• TASK INPUT:
[Start of Attachment]
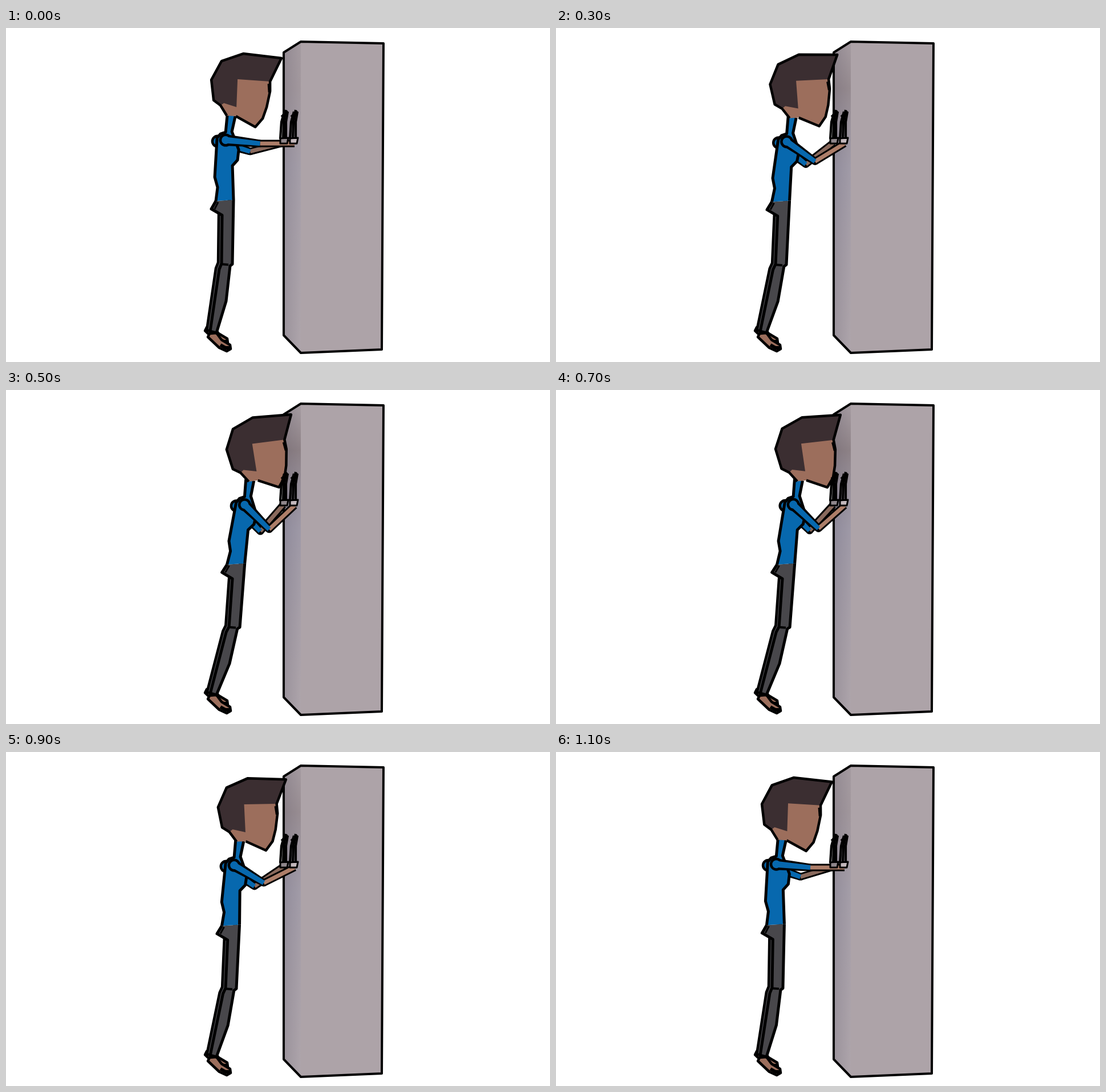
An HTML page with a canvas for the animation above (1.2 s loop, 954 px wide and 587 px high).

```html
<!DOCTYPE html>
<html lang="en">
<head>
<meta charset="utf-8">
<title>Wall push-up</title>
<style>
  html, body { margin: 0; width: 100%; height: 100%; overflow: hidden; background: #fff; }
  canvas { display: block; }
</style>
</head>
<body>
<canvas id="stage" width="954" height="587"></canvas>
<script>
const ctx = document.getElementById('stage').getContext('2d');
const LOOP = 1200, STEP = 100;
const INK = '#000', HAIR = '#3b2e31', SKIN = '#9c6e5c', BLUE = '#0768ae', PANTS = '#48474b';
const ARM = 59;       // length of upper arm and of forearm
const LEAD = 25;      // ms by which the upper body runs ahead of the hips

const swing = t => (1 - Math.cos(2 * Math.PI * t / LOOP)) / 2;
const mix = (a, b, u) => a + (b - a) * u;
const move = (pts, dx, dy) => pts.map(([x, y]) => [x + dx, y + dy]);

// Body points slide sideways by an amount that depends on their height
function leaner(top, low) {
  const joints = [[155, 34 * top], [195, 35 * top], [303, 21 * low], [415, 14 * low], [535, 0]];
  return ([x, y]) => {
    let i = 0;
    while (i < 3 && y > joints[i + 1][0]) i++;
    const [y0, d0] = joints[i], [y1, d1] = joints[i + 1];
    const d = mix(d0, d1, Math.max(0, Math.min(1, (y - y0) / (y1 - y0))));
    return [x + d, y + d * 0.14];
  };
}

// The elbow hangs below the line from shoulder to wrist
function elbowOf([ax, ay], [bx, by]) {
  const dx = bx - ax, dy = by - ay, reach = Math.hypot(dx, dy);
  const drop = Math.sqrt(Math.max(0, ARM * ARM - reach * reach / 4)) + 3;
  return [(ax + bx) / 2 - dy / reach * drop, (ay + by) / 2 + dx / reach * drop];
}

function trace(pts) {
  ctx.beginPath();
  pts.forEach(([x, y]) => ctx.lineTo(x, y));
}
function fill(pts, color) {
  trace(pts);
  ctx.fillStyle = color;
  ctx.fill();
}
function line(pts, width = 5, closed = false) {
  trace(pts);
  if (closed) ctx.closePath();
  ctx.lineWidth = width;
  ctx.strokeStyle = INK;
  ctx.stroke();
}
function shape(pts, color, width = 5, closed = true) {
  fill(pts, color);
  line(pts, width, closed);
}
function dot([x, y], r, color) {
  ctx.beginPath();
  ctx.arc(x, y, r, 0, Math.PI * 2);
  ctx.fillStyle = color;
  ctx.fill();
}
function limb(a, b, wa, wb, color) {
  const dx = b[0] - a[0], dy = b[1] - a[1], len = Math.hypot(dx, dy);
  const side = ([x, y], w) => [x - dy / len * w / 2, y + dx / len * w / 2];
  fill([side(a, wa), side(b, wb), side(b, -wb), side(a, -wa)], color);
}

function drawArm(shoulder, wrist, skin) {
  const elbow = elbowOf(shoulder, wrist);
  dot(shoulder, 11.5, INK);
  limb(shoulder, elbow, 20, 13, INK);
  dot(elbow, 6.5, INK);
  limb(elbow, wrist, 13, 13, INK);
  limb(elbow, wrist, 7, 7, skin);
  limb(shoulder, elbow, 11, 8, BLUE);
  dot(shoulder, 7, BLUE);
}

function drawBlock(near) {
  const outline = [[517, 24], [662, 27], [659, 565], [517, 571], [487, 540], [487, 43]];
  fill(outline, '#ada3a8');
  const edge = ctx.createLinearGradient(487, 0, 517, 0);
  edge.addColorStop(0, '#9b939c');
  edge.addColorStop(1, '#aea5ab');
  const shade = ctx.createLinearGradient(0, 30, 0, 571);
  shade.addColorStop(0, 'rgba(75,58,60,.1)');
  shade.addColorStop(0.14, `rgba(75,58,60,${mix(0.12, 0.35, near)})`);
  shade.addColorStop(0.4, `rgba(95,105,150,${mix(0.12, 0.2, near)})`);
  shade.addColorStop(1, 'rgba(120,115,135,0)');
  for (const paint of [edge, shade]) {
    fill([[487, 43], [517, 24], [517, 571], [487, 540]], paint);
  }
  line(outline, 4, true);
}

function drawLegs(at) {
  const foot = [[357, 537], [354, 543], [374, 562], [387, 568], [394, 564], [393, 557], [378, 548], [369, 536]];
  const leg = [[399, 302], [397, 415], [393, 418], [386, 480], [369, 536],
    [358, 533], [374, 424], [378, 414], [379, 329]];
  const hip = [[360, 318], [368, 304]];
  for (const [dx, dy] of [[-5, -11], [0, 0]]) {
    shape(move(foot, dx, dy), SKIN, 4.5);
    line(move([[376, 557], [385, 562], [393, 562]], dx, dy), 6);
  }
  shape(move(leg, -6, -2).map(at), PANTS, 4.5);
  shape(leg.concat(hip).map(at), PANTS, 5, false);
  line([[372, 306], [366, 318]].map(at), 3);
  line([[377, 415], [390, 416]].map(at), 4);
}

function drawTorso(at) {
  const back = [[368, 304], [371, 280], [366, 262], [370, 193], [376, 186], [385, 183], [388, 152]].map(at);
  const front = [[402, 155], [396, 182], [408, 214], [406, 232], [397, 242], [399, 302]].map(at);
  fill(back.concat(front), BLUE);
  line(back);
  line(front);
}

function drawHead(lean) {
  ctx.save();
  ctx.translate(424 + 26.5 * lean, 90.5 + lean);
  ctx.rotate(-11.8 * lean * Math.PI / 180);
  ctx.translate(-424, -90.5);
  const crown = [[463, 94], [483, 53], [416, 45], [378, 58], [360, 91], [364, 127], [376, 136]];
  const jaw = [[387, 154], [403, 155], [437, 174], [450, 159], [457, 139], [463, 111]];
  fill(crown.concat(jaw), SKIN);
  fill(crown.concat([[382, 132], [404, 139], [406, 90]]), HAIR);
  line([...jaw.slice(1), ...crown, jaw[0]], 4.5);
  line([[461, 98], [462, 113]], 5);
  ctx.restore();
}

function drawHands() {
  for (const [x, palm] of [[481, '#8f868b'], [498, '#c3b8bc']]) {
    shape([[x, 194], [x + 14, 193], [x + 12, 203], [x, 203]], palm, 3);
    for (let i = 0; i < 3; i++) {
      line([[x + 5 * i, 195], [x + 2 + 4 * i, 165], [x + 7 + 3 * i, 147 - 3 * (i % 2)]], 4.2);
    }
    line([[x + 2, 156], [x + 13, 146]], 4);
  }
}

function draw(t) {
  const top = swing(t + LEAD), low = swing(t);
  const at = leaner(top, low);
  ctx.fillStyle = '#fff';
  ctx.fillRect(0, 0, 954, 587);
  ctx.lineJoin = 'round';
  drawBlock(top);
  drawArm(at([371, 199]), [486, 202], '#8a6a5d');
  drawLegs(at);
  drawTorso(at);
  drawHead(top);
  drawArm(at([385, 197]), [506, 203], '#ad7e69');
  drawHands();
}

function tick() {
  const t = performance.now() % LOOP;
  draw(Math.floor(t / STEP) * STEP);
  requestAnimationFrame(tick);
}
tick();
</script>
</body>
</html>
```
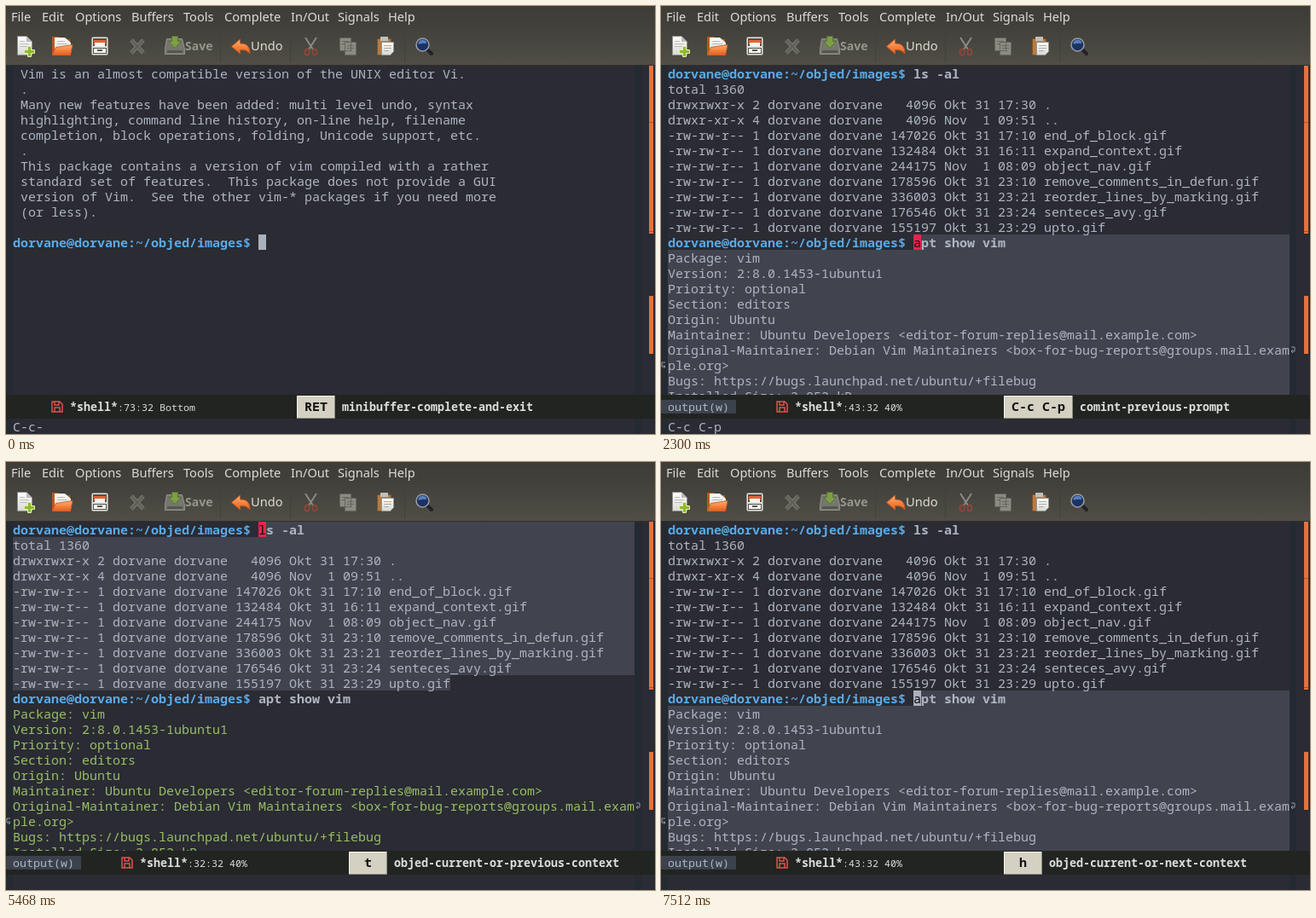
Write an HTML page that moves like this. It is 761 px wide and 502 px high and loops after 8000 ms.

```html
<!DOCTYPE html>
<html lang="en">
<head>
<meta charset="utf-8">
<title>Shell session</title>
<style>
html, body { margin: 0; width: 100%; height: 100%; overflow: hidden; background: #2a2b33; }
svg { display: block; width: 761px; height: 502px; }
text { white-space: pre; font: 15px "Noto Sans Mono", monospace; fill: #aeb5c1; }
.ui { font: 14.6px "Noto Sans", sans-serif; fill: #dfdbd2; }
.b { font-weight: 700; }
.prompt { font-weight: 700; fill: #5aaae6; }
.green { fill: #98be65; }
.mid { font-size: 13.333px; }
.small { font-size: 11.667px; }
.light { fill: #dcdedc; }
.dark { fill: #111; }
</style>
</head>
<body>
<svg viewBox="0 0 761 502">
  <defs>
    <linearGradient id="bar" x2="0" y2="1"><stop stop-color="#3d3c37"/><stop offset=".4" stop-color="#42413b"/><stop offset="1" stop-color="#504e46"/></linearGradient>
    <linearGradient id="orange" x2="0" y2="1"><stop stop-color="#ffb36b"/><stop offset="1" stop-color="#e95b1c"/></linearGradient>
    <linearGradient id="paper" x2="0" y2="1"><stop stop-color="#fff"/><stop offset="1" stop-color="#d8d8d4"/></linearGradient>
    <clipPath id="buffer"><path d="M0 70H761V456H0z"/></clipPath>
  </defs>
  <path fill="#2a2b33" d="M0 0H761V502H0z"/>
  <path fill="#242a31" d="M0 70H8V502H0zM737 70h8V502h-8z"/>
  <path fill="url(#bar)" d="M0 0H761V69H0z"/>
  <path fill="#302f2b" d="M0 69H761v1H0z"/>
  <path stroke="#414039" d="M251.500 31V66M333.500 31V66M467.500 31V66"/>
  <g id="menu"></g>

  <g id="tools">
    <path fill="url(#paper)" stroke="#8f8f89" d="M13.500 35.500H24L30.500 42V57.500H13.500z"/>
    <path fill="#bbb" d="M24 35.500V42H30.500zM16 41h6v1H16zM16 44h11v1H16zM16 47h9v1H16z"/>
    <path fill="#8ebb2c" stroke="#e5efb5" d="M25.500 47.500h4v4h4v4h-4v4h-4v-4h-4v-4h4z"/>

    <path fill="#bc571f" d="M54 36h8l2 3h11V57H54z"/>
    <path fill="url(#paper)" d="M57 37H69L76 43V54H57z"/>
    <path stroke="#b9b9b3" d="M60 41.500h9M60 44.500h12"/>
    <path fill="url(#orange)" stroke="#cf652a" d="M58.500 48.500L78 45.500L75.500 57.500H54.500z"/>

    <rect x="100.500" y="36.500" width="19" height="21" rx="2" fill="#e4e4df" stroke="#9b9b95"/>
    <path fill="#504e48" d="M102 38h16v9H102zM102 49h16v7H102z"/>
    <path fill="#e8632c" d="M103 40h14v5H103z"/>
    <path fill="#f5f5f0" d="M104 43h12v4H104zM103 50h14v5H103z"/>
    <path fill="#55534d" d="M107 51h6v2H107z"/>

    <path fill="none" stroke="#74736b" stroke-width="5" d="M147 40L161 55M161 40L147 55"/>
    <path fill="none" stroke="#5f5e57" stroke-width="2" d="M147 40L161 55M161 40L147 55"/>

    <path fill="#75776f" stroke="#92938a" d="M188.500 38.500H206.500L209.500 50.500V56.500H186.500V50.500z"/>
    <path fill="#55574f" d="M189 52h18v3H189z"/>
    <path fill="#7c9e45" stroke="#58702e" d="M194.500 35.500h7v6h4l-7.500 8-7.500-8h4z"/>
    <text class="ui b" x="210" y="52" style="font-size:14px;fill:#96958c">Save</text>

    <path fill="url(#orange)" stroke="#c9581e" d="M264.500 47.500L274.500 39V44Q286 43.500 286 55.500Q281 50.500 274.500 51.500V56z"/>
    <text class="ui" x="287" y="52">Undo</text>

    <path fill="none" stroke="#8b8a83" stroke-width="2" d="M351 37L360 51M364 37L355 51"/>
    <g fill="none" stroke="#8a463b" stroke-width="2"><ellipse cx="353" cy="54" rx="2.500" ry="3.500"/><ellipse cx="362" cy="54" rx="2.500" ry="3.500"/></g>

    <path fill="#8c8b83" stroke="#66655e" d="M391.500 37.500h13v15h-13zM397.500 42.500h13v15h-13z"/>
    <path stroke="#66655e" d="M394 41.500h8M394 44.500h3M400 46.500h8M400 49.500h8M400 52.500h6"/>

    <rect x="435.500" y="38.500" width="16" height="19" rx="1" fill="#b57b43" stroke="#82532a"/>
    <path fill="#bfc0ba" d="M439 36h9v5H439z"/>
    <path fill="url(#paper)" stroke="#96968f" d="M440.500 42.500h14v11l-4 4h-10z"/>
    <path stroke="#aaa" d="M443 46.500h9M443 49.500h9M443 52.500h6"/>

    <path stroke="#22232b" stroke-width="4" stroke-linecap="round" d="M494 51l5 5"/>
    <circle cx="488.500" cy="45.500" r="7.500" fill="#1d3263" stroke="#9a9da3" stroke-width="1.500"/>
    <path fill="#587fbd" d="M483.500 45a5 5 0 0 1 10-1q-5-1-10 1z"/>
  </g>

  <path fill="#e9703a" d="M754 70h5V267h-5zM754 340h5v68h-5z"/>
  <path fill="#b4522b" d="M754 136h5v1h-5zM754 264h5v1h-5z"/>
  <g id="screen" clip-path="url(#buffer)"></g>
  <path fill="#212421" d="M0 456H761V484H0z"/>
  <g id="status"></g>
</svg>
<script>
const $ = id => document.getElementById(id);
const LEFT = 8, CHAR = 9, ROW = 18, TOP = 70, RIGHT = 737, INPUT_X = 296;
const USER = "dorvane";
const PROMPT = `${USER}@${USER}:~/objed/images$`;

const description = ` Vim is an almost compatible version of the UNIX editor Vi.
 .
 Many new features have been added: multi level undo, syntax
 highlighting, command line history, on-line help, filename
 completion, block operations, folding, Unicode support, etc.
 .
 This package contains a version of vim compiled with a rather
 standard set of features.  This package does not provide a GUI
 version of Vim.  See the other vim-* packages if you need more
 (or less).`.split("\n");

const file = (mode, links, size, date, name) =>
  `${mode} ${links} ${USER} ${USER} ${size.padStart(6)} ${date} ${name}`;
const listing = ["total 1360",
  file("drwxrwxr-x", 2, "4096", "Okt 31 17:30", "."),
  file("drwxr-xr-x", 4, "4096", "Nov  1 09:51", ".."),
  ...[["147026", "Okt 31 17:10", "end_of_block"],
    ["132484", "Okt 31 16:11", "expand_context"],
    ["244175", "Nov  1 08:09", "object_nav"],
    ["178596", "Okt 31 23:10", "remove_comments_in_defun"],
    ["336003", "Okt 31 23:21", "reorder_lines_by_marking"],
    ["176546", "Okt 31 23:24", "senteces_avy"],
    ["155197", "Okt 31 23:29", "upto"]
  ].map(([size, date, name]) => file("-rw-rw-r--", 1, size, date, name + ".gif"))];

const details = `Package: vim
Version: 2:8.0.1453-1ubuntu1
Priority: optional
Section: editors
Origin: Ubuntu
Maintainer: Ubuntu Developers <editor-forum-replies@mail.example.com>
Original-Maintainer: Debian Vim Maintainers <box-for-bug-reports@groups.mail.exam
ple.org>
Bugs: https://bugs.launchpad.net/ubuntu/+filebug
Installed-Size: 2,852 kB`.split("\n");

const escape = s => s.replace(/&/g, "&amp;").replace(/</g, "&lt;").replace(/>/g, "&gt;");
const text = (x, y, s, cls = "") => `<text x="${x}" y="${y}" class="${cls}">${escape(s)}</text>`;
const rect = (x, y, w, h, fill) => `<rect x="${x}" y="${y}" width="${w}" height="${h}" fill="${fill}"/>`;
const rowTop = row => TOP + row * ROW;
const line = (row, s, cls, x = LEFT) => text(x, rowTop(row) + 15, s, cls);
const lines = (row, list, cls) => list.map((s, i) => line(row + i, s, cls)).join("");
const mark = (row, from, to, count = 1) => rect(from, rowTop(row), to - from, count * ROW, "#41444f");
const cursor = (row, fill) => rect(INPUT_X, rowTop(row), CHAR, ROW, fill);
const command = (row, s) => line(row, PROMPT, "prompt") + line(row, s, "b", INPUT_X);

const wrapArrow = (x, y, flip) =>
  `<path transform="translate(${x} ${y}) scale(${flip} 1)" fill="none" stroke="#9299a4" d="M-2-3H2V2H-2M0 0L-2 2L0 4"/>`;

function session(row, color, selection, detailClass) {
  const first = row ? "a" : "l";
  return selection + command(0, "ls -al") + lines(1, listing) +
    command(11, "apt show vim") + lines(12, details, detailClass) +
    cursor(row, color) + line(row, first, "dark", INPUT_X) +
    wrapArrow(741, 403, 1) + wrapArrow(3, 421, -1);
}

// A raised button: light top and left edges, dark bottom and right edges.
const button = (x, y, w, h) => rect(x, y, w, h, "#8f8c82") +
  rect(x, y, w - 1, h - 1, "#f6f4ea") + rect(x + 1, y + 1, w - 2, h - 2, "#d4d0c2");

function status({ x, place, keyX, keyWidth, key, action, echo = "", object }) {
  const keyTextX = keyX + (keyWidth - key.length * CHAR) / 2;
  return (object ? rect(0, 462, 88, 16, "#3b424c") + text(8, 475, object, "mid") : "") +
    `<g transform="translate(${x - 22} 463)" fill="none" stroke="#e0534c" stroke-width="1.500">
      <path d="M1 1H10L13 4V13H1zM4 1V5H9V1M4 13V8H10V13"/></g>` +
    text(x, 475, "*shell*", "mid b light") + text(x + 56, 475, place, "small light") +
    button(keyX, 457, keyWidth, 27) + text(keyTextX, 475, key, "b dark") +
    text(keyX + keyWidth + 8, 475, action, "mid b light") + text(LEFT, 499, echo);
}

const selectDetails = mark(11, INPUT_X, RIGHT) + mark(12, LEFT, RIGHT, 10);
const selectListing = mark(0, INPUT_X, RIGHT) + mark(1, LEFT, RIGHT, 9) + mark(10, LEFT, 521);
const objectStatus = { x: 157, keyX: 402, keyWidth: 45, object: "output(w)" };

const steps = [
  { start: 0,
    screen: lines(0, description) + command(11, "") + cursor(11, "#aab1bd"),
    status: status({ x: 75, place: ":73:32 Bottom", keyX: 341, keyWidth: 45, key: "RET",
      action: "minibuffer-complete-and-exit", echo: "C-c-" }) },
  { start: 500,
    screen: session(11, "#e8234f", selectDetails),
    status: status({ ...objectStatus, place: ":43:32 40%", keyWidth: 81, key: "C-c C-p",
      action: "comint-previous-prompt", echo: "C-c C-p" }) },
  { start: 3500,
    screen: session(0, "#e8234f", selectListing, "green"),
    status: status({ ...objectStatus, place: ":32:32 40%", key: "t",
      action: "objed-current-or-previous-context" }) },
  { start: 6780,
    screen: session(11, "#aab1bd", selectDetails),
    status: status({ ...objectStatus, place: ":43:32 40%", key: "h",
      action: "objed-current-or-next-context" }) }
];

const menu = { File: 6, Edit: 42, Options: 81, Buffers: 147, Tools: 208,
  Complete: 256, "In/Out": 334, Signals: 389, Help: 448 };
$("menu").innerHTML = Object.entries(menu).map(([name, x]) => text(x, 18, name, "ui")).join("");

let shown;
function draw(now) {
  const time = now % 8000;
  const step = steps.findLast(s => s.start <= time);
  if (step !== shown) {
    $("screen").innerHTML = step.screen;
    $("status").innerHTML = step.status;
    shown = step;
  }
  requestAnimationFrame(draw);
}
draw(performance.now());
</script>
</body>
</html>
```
[End of Attachment]
• WORK ITEM: Filter the listing by the string "that"; copy each matching line.

• RESULT BELOW:
// Body points slide sideways by an amount that depends on their height
Write an HTML page that moves like this. It is 761 px wide and 502 px high and loops after 8000 ms.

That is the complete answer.